Reproduce the listing below exactly, except for its pictures.

───

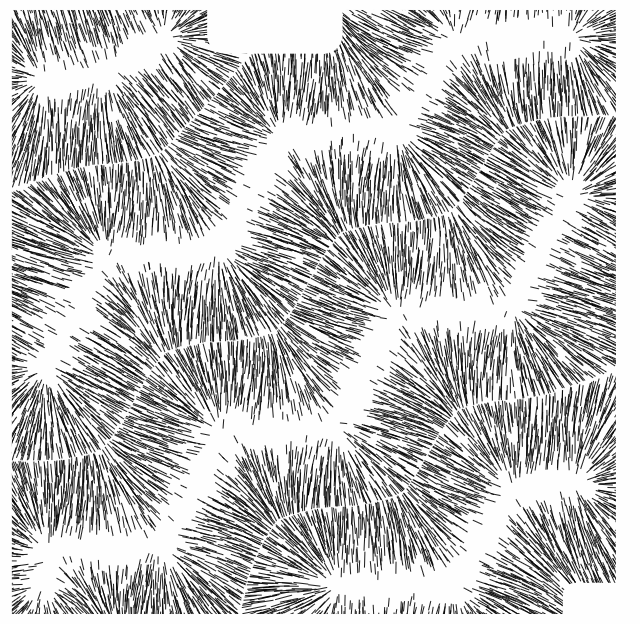
Reproduce this pattern procedurally as a WebGL 2 fragment shader.

```glsl
#version 300 es
precision highp float;
// Fine ink strokes combed away from a lattice of staircase-shaped white bands.
// Each jittered grid cell owns one stroke, aimed along the distance field of the
// bands and cut where the fields of two neighbouring bands meet in a seam.

uniform vec2 u_resolution;
out vec4 outColor;

const vec3 PAPER = vec3(0.995);
const vec3 INK = vec3(0.01);

// Staircase lattice: a slanted rise and a flat run make one step.
const vec2 ORIGIN = vec2(0.353, 0.600);
const vec2 RISE = vec2(0.096, 0.180);
const vec2 RUN = vec2(0.184, 0.0107);
const vec2 STEP = RISE + RUN;
const vec2 BAND_SHIFT = vec2(0.187, -0.284);

// Box that the bands are confined to.
const vec2 BOX_CENTER = vec2(0.4935, 0.5);
const vec2 BOX_HALF = vec2(0.4265, 0.44);
const float BOX_SLACK = 0.06;

const float CELL = 0.0092;
const float HALF_WIDTH = 0.00072;
const float EDGE_PIXELS = 1.15;
const float CLUMP_SIZE = 0.028;
const float CORNER_SOFTNESS = 0.024;
const float FAR = 9.0;

struct Flow {
    float bandDist;
    float seamDist;
    vec2 direction;
};

// Integer hash giving three values from 0 to 1.
vec3 hash3(ivec2 cell, int seed) {
    uvec3 v = uvec3(ivec3(cell, seed) + 4096) * 1664525u + 1013904223u;
    v.x += v.y * v.z; v.y += v.z * v.x; v.z += v.x * v.y;
    v ^= v >> 16u;
    v.x += v.y * v.z; v.y += v.z * v.x; v.z += v.x * v.y;
    return vec3(v >> 8u) / 16777216.0;
}

// Smooth value noise from 0 to 1.
float valueNoise(vec2 p, int seed) {
    ivec2 c = ivec2(floor(p));
    vec2 f = smoothstep(0.0, 1.0, fract(p));
    float low = mix(hash3(c, seed).x, hash3(c + ivec2(1, 0), seed).x, f.x);
    float high = mix(hash3(c + ivec2(0, 1), seed).x, hash3(c + ivec2(1, 1), seed).x, f.x);
    return mix(low, high, f.y);
}

vec2 rotate(vec2 v, float angle) {
    float c = cos(angle), s = sin(angle);
    return vec2(c * v.x - s * v.y, s * v.x + c * v.y);
}

// Soft-edged rounded rectangle, 1 inside and 0 outside.
float boxMask(vec2 p, vec2 lo, vec2 hi, float radius, float pixel) {
    vec2 q = abs(p - 0.5 * (lo + hi)) - 0.5 * (hi - lo) + radius;
    float d = length(max(q, 0.0)) + min(max(q.x, q.y), 0.0) - radius;
    return clamp(0.5 - d / pixel, 0.0, 1.0);
}

// Adds one band segment to the nearest distance and the blended direction.
void addSegment(vec2 p, vec2 a, vec2 b, inout float nearest, inout vec2 push) {
    vec2 middle = abs(0.5 * (a + b) - BOX_CENTER);
    if (any(greaterThan(middle, BOX_HALF + BOX_SLACK))) return;
    a = clamp(a, BOX_CENTER - BOX_HALF, BOX_CENTER + BOX_HALF);
    b = clamp(b, BOX_CENTER - BOX_HALF, BOX_CENTER + BOX_HALF);
    vec2 ab = b - a;
    float t = clamp(dot(p - a, ab) / max(dot(ab, ab), 1e-6), 0.0, 1.0);
    vec2 away = p - a - ab * t;
    float d = length(away);
    nearest = min(nearest, d);
    push += away / max(d, 1e-5) * exp(-d / CORNER_SOFTNESS);
}

// Distance to the closest band, to the seam, and the direction between them.
Flow bandFlow(vec2 p) {
    vec2 lattice = inverse(mat2(STEP, BAND_SHIFT)) * (p - ORIGIN);
    vec2 base = round(lattice - vec2(0.5, 0.0));
    float first = FAR, second = FAR;
    vec2 direction = vec2(0.0);
    for (int j = -1; j <= 1; j++) {
        float nearest = FAR;
        vec2 push = vec2(0.0);
        for (int i = -1; i <= 1; i++) {
            vec2 id = base + vec2(i, j);
            vec2 corner = ORIGIN + id.x * STEP + id.y * BAND_SHIFT;
            addSegment(p, corner, corner + RISE, nearest, push);
            addSegment(p, corner + RISE, corner + STEP, nearest, push);
        }
        if (nearest < first) {
            second = first;
            first = nearest;
            direction = push;
        } else {
            second = min(second, nearest);
        }
    }
    return Flow(first, 0.5 * (second - first), direction / max(length(direction), 1e-9));
}

// Ink coverage at p of the stroke owned by one grid cell.
float strokeInk(vec2 p, ivec2 cell, float edge) {
    vec3 place = hash3(cell, 1);
    vec2 center = (vec2(cell) + place.xy) * CELL;
    vec2 offset = p - center;
    if (dot(offset, offset) > 4.2 * CELL * CELL) return 0.0;

    // Strokes thin out toward the bands and gather in clumps.
    Flow flow = bandFlow(center);
    float clump = smoothstep(0.15, 0.8, valueNoise(center / CLUMP_SIZE, 3));
    float keep = mix(0.66, 1.08, clump) * smoothstep(0.003, 0.062, flow.bandDist);
    if (place.z > keep || flow.bandDist > 1.0) return 0.0;

    vec3 shape = hash3(cell, 2);
    float reach = mix(0.006, 0.0168, smoothstep(0.0, 0.07, flow.bandDist));
    reach *= mix(0.7, 1.1, shape.x);
    float ahead = min(reach, flow.seamDist - 0.0015 * shape.z);
    float behind = min(reach, flow.bandDist);
    vec2 along = rotate(flow.direction, 0.18 * (shape.y - 0.5));
    float s = dot(offset, along);
    float across = abs(dot(offset, vec2(-along.y, along.x)));
    float ends = clamp(min(ahead - s, behind + s) / edge + 0.5, 0.0, 1.0);
    return ends * clamp((HALF_WIDTH - across) / edge + 0.5, 0.0, 1.0);
}

void main() {
    float pixel = 1.0 / u_resolution.y;
    vec2 p = gl_FragCoord.xy * pixel;

    // Square frame with two blank clearings at its rim.
    float mask = boxMask(p, vec2(0.019, 0.016), vec2(0.987, 0.984), 0.0, pixel);
    mask *= 1.0 - boxMask(p, vec2(0.332, 0.914), vec2(0.549, 1.1), 0.03, pixel);
    mask *= 1.0 - boxMask(p, vec2(0.902, -0.1), vec2(1.1, 0.066), 0.02, pixel);

    float light = 1.0;
    if (mask > 0.0) {
        ivec2 home = ivec2(floor(p / CELL));
        for (int y = -2; y <= 2; y++)
            for (int x = -2; x <= 2; x++)
                light *= 1.0 - strokeInk(p, home + ivec2(x, y), EDGE_PIXELS * pixel);
    }
    outColor = vec4(mix(PAPER, INK, (1.0 - light) * mask), 1.0);
}
```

───

▸ Completed exercise
Reproduce this pattern procedurally as a WebGL 2 fragment shader.

```glsl
#version 300 es
precision highp float;
// Fine ink strokes combed away from a lattice of staircase-shaped white bands.
// Each jittered grid cell owns one stroke, aimed along the distance field of the
// bands and cut where the fields of two neighbouring bands meet in a seam.

uniform vec2 u_resolution;
out vec4 outColor;

const vec3 PAPER = vec3(0.995);
const vec3 INK = vec3(0.01);

// Staircase lattice: a slanted rise and a flat run make one step.
const vec2 ORIGIN = vec2(0.353, 0.600);
const vec2 RISE = vec2(0.096, 0.180);
const vec2 RUN = vec2(0.184, 0.0107);
const vec2 STEP = RISE + RUN;
const vec2 BAND_SHIFT = vec2(0.187, -0.284);

// Box that the bands are confined to.
const vec2 BOX_CENTER = vec2(0.4935, 0.5);
const vec2 BOX_HALF = vec2(0.4265, 0.44);
const float BOX_SLACK = 0.06;

const float CELL = 0.0092;
const float HALF_WIDTH = 0.00072;
const float EDGE_PIXELS = 1.15;
const float CLUMP_SIZE = 0.028;
const float CORNER_SOFTNESS = 0.024;
const float FAR = 9.0;

struct Flow {
    float bandDist;
    float seamDist;
    vec2 direction;
};

// Integer hash giving three values from 0 to 1.
vec3 hash3(ivec2 cell, int seed) {
    uvec3 v = uvec3(ivec3(cell, seed) + 4096) * 1664525u + 1013904223u;
    v.x += v.y * v.z; v.y += v.z * v.x; v.z += v.x * v.y;
    v ^= v >> 16u;
    v.x += v.y * v.z; v.y += v.z * v.x; v.z += v.x * v.y;
    return vec3(v >> 8u) / 16777216.0;
}

// Smooth value noise from 0 to 1.
float valueNoise(vec2 p, int seed) {
    ivec2 c = ivec2(floor(p));
    vec2 f = smoothstep(0.0, 1.0, fract(p));
    float low = mix(hash3(c, seed).x, hash3(c + ivec2(1, 0), seed).x, f.x);
    float high = mix(hash3(c + ivec2(0, 1), seed).x, hash3(c + ivec2(1, 1), seed).x, f.x);
    return mix(low, high, f.y);
}

vec2 rotate(vec2 v, float angle) {
    float c = cos(angle), s = sin(angle);
    return vec2(c * v.x - s * v.y, s * v.x + c * v.y);
}

// Soft-edged rounded rectangle, 1 inside and 0 outside.
float boxMask(vec2 p, vec2 lo, vec2 hi, float radius, float pixel) {
    vec2 q = abs(p - 0.5 * (lo + hi)) - 0.5 * (hi - lo) + radius;
    float d = length(max(q, 0.0)) + min(max(q.x, q.y), 0.0) - radius;
    return clamp(0.5 - d / pixel, 0.0, 1.0);
}

// Adds one band segment to the nearest distance and the blended direction.
void addSegment(vec2 p, vec2 a, vec2 b, inout float nearest, inout vec2 push) {
    vec2 middle = abs(0.5 * (a + b) - BOX_CENTER);
    if (any(greaterThan(middle, BOX_HALF + BOX_SLACK))) return;
    a = clamp(a, BOX_CENTER - BOX_HALF, BOX_CENTER + BOX_HALF);
    b = clamp(b, BOX_CENTER - BOX_HALF, BOX_CENTER + BOX_HALF);
    vec2 ab = b - a;
    float t = clamp(dot(p - a, ab) / max(dot(ab, ab), 1e-6), 0.0, 1.0);
    vec2 away = p - a - ab * t;
    float d = length(away);
    nearest = min(nearest, d);
    push += away / max(d, 1e-5) * exp(-d / CORNER_SOFTNESS);
}

// Distance to the closest band, to the seam, and the direction between them.
Flow bandFlow(vec2 p) {
    vec2 lattice = inverse(mat2(STEP, BAND_SHIFT)) * (p - ORIGIN);
    vec2 base = round(lattice - vec2(0.5, 0.0));
    float first = FAR, second = FAR;
    vec2 direction = vec2(0.0);
    for (int j = -1; j <= 1; j++) {
        float nearest = FAR;
        vec2 push = vec2(0.0);
        for (int i = -1; i <= 1; i++) {
            vec2 id = base + vec2(i, j);
            vec2 corner = ORIGIN + id.x * STEP + id.y * BAND_SHIFT;
            addSegment(p, corner, corner + RISE, nearest, push);
            addSegment(p, corner + RISE, corner + STEP, nearest, push);
        }
        if (nearest < first) {
            second = first;
            first = nearest;
            direction = push;
        } else {
            second = min(second, nearest);
        }
    }
    return Flow(first, 0.5 * (second - first), direction / max(length(direction), 1e-9));
}

// Ink coverage at p of the stroke owned by one grid cell.
float strokeInk(vec2 p, ivec2 cell, float edge) {
    vec3 place = hash3(cell, 1);
    vec2 center = (vec2(cell) + place.xy) * CELL;
    vec2 offset = p - center;
    if (dot(offset, offset) > 4.2 * CELL * CELL) return 0.0;

    // Strokes thin out toward the bands and gather in clumps.
    Flow flow = bandFlow(center);
    float clump = smoothstep(0.15, 0.8, valueNoise(center / CLUMP_SIZE, 3));
    float keep = mix(0.66, 1.08, clump) * smoothstep(0.003, 0.062, flow.bandDist);
    if (place.z > keep || flow.bandDist > 1.0) return 0.0;

    vec3 shape = hash3(cell, 2);
    float reach = mix(0.006, 0.0168, smoothstep(0.0, 0.07, flow.bandDist));
    reach *= mix(0.7, 1.1, shape.x);
    float ahead = min(reach, flow.seamDist - 0.0015 * shape.z);
    float behind = min(reach, flow.bandDist);
    vec2 along = rotate(flow.direction, 0.18 * (shape.y - 0.5));
    float s = dot(offset, along);
    float across = abs(dot(offset, vec2(-along.y, along.x)));
    float ends = clamp(min(ahead - s, behind + s) / edge + 0.5, 0.0, 1.0);
    return ends * clamp((HALF_WIDTH - across) / edge + 0.5, 0.0, 1.0);
}

void main() {
    float pixel = 1.0 / u_resolution.y;
    vec2 p = gl_FragCoord.xy * pixel;

    // Square frame with two blank clearings at its rim.
    float mask = boxMask(p, vec2(0.019, 0.016), vec2(0.987, 0.984), 0.0, pixel);
    mask *= 1.0 - boxMask(p, vec2(0.332, 0.914), vec2(0.549, 1.1), 0.03, pixel);
    mask *= 1.0 - boxMask(p, vec2(0.902, -0.1), vec2(1.1, 0.066), 0.02, pixel);

    float light = 1.0;
    if (mask > 0.0) {
        ivec2 home = ivec2(floor(p / CELL));
        for (int y = -2; y <= 2; y++)
            for (int x = -2; x <= 2; x++)
                light *= 1.0 - strokeInk(p, home + ivec2(x, y), EDGE_PIXELS * pixel);
    }
    outColor = vec4(mix(PAPER, INK, (1.0 - light) * mask), 1.0);
}
```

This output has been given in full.